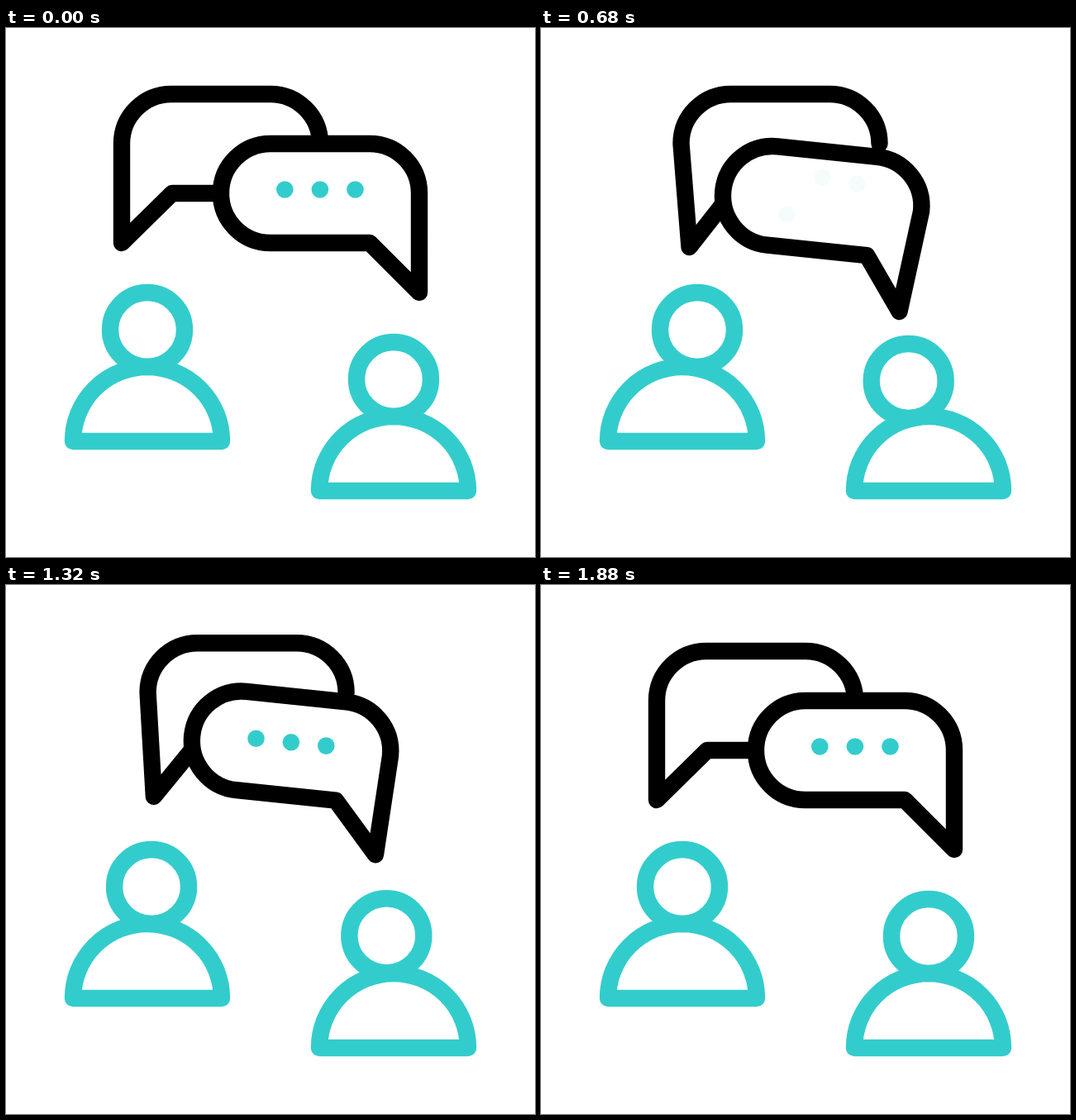
An HTML page with a canvas that plays this animation: 640x640 px, repeating every 2000 ms.

```html
<!DOCTYPE html>
<html lang="en">
<head>
<meta charset="utf-8">
<title>Conversation</title>
<style>
  html, body { margin: 0; width: 100%; height: 100%; overflow: hidden; background: #fff; }
  canvas { display: block; width: 640px; height: 640px; }
</style>
</head>
<body>
<canvas id="stage" width="640" height="640"></canvas>
<script>
const ctx = document.getElementById('stage').getContext('2d');
const LOOP = 2000, STEP = 40;
const TEAL = '#33cccc', BLACK = '#000';

const clamp = v => Math.min(1, Math.max(0, v));
const ramp = (t, a, b) => clamp((t - a) / (b - a));
const ease = (t, a, b) => { const u = ramp(t, a, b); return u * u * (3 - 2 * u); };

// rest + lean * shift + hop * jump
const pose = (rest, shift, jump, lean, hop) =>
  rest.map((v, i) => v + shift[i] * lean + jump[i] * hop);

function stroke(color) {
  ctx.strokeStyle = color;
  ctx.stroke();
}

function person(x, base, head) {
  ctx.beginPath();
  ctx.arc(x, base, 90, Math.PI, 0);
  ctx.closePath();
  stroke(TEAL);
  ctx.beginPath();
  ctx.arc(head[0], head[1], 45, 0, Math.PI * 2);
  stroke(TEAL);
}

function backBubble(body, tip) {
  const [x, y] = body;
  ctx.beginPath();
  ctx.moveTo(x + 120, y + 60);
  ctx.lineTo(x + 1, y + 60);
  ctx.lineTo(tip[0], tip[1]);
  ctx.lineTo(x - 60, y);
  ctx.arc(x, y, 60, Math.PI, Math.PI * 1.5);
  ctx.arc(x + 120, y, 60, Math.PI * 1.5, Math.PI * 2);
  stroke(BLACK);
}

function frontBubble(left, right, tip, angle) {
  const q = Math.PI / 2;
  ctx.beginPath();
  ctx.arc(left[0], left[1], 60, angle + q, angle + 3 * q);
  ctx.arc(right[0], right[1], 60, angle - q, angle);
  ctx.lineTo(tip[0], tip[1]);
  ctx.lineTo(right[0] - 60 * Math.sin(angle), right[1] + 60 * Math.cos(angle));
  ctx.closePath();
  ctx.fillStyle = '#fff';
  ctx.fill();
  stroke(BLACK);
}

// Dots leave upwards one after another and come back from below.
function dots(t, left, angle) {
  const c = Math.cos(angle), s = Math.sin(angle);
  ctx.fillStyle = TEAL;
  ctx.globalAlpha = t < 700 ? 1 - ramp(t, 490, 690) : ramp(t, 710, 948);
  for (let i = 0; i < 3; i++) {
    const start = 437 + 33 * i, mid = start + 240;
    const dy = t < mid ? -25 * ease(t, start, mid) : 25 * (1 - ease(t, mid, mid + 240));
    const u = 17.3 + 42.6 * i, v = -4.5;
    ctx.beginPath();
    ctx.arc(left[0] + u * c - v * s, left[1] + u * s + v * c + dy, 10.3, 0, Math.PI * 2);
    ctx.fill();
  }
  ctx.globalAlpha = 1;
}

function draw(t) {
  const back = 1 - ease(t, 1500, 1868);
  const hop = ease(t, 960, 1208) - ease(t, 1208, 1480);
  const lean = (a, b) => ease(t, a, b) * back;
  const lead = lean(100, 260), main = lean(100, 335), tail = lean(100, 365);
  const reply = lean(335, 577);

  ctx.fillStyle = '#fff';
  ctx.fillRect(0, 0, 640, 640);
  ctx.lineWidth = 20.4;
  ctx.lineJoin = ctx.lineCap = 'round';

  person(171, 500, pose([171, 365], [18, 0], [-20.5, 0], reply, hop));
  person(469, 560, pose([469, 425], [-24.3, 2], [24.8, -4.4], main, hop));

  backBubble(
    pose([200, 80 + 60], [29.5, 0], [3.3, -15.5], reply, hop),
    pose([140, 260], [39.5, 5], [-1, -14.5], reply, hop));

  const left = pose([320, 200], [-40, 3], [7.7, -23], lead, hop);
  const right = pose([440, 200], [-39.6, 15.5], [7.7, -23], main, hop);
  const tip = pose([500, 320], [-66.5, 23], [21.3, -26.5], tail, hop);
  const angle = Math.atan2(right[1] - left[1], right[0] - left[0]);
  frontBubble(left, right, tip, angle);
  dots(t, left, angle);
}

const begin = performance.now();
function tick() {
  const t = (performance.now() - begin) % LOOP;
  draw(Math.floor(t / STEP) * STEP);
  requestAnimationFrame(tick);
}
tick();
</script>
</body>
</html>
```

■ ■ ■ ■ ■

- [Required action]
Return to the listing above and set it down exactly, leaving out its pictures.

- [Solution for this exercise]
An HTML page with a canvas that plays this animation: 640x640 px, repeating every 2000 ms.

```html
<!DOCTYPE html>
<html lang="en">
<head>
<meta charset="utf-8">
<title>Conversation</title>
<style>
  html, body { margin: 0; width: 100%; height: 100%; overflow: hidden; background: #fff; }
  canvas { display: block; width: 640px; height: 640px; }
</style>
</head>
<body>
<canvas id="stage" width="640" height="640"></canvas>
<script>
const ctx = document.getElementById('stage').getContext('2d');
const LOOP = 2000, STEP = 40;
const TEAL = '#33cccc', BLACK = '#000';

const clamp = v => Math.min(1, Math.max(0, v));
const ramp = (t, a, b) => clamp((t - a) / (b - a));
const ease = (t, a, b) => { const u = ramp(t, a, b); return u * u * (3 - 2 * u); };

// rest + lean * shift + hop * jump
const pose = (rest, shift, jump, lean, hop) =>
  rest.map((v, i) => v + shift[i] * lean + jump[i] * hop);

function stroke(color) {
  ctx.strokeStyle = color;
  ctx.stroke();
}

function person(x, base, head) {
  ctx.beginPath();
  ctx.arc(x, base, 90, Math.PI, 0);
  ctx.closePath();
  stroke(TEAL);
  ctx.beginPath();
  ctx.arc(head[0], head[1], 45, 0, Math.PI * 2);
  stroke(TEAL);
}

function backBubble(body, tip) {
  const [x, y] = body;
  ctx.beginPath();
  ctx.moveTo(x + 120, y + 60);
  ctx.lineTo(x + 1, y + 60);
  ctx.lineTo(tip[0], tip[1]);
  ctx.lineTo(x - 60, y);
  ctx.arc(x, y, 60, Math.PI, Math.PI * 1.5);
  ctx.arc(x + 120, y, 60, Math.PI * 1.5, Math.PI * 2);
  stroke(BLACK);
}

function frontBubble(left, right, tip, angle) {
  const q = Math.PI / 2;
  ctx.beginPath();
  ctx.arc(left[0], left[1], 60, angle + q, angle + 3 * q);
  ctx.arc(right[0], right[1], 60, angle - q, angle);
  ctx.lineTo(tip[0], tip[1]);
  ctx.lineTo(right[0] - 60 * Math.sin(angle), right[1] + 60 * Math.cos(angle));
  ctx.closePath();
  ctx.fillStyle = '#fff';
  ctx.fill();
  stroke(BLACK);
}

// Dots leave upwards one after another and come back from below.
function dots(t, left, angle) {
  const c = Math.cos(angle), s = Math.sin(angle);
  ctx.fillStyle = TEAL;
  ctx.globalAlpha = t < 700 ? 1 - ramp(t, 490, 690) : ramp(t, 710, 948);
  for (let i = 0; i < 3; i++) {
    const start = 437 + 33 * i, mid = start + 240;
    const dy = t < mid ? -25 * ease(t, start, mid) : 25 * (1 - ease(t, mid, mid + 240));
    const u = 17.3 + 42.6 * i, v = -4.5;
    ctx.beginPath();
    ctx.arc(left[0] + u * c - v * s, left[1] + u * s + v * c + dy, 10.3, 0, Math.PI * 2);
    ctx.fill();
  }
  ctx.globalAlpha = 1;
}

function draw(t) {
  const back = 1 - ease(t, 1500, 1868);
  const hop = ease(t, 960, 1208) - ease(t, 1208, 1480);
  const lean = (a, b) => ease(t, a, b) * back;
  const lead = lean(100, 260), main = lean(100, 335), tail = lean(100, 365);
  const reply = lean(335, 577);

  ctx.fillStyle = '#fff';
  ctx.fillRect(0, 0, 640, 640);
  ctx.lineWidth = 20.4;
  ctx.lineJoin = ctx.lineCap = 'round';

  person(171, 500, pose([171, 365], [18, 0], [-20.5, 0], reply, hop));
  person(469, 560, pose([469, 425], [-24.3, 2], [24.8, -4.4], main, hop));

  backBubble(
    pose([200, 80 + 60], [29.5, 0], [3.3, -15.5], reply, hop),
    pose([140, 260], [39.5, 5], [-1, -14.5], reply, hop));

  const left = pose([320, 200], [-40, 3], [7.7, -23], lead, hop);
  const right = pose([440, 200], [-39.6, 15.5], [7.7, -23], main, hop);
  const tip = pose([500, 320], [-66.5, 23], [21.3, -26.5], tail, hop);
  const angle = Math.atan2(right[1] - left[1], right[0] - left[0]);
  frontBubble(left, right, tip, angle);
  dots(t, left, angle);
}

const begin = performance.now();
function tick() {
  const t = (performance.now() - begin) % LOOP;
  draw(Math.floor(t / STEP) * STEP);
  requestAnimationFrame(tick);
}
tick();
</script>
</body>
</html>
```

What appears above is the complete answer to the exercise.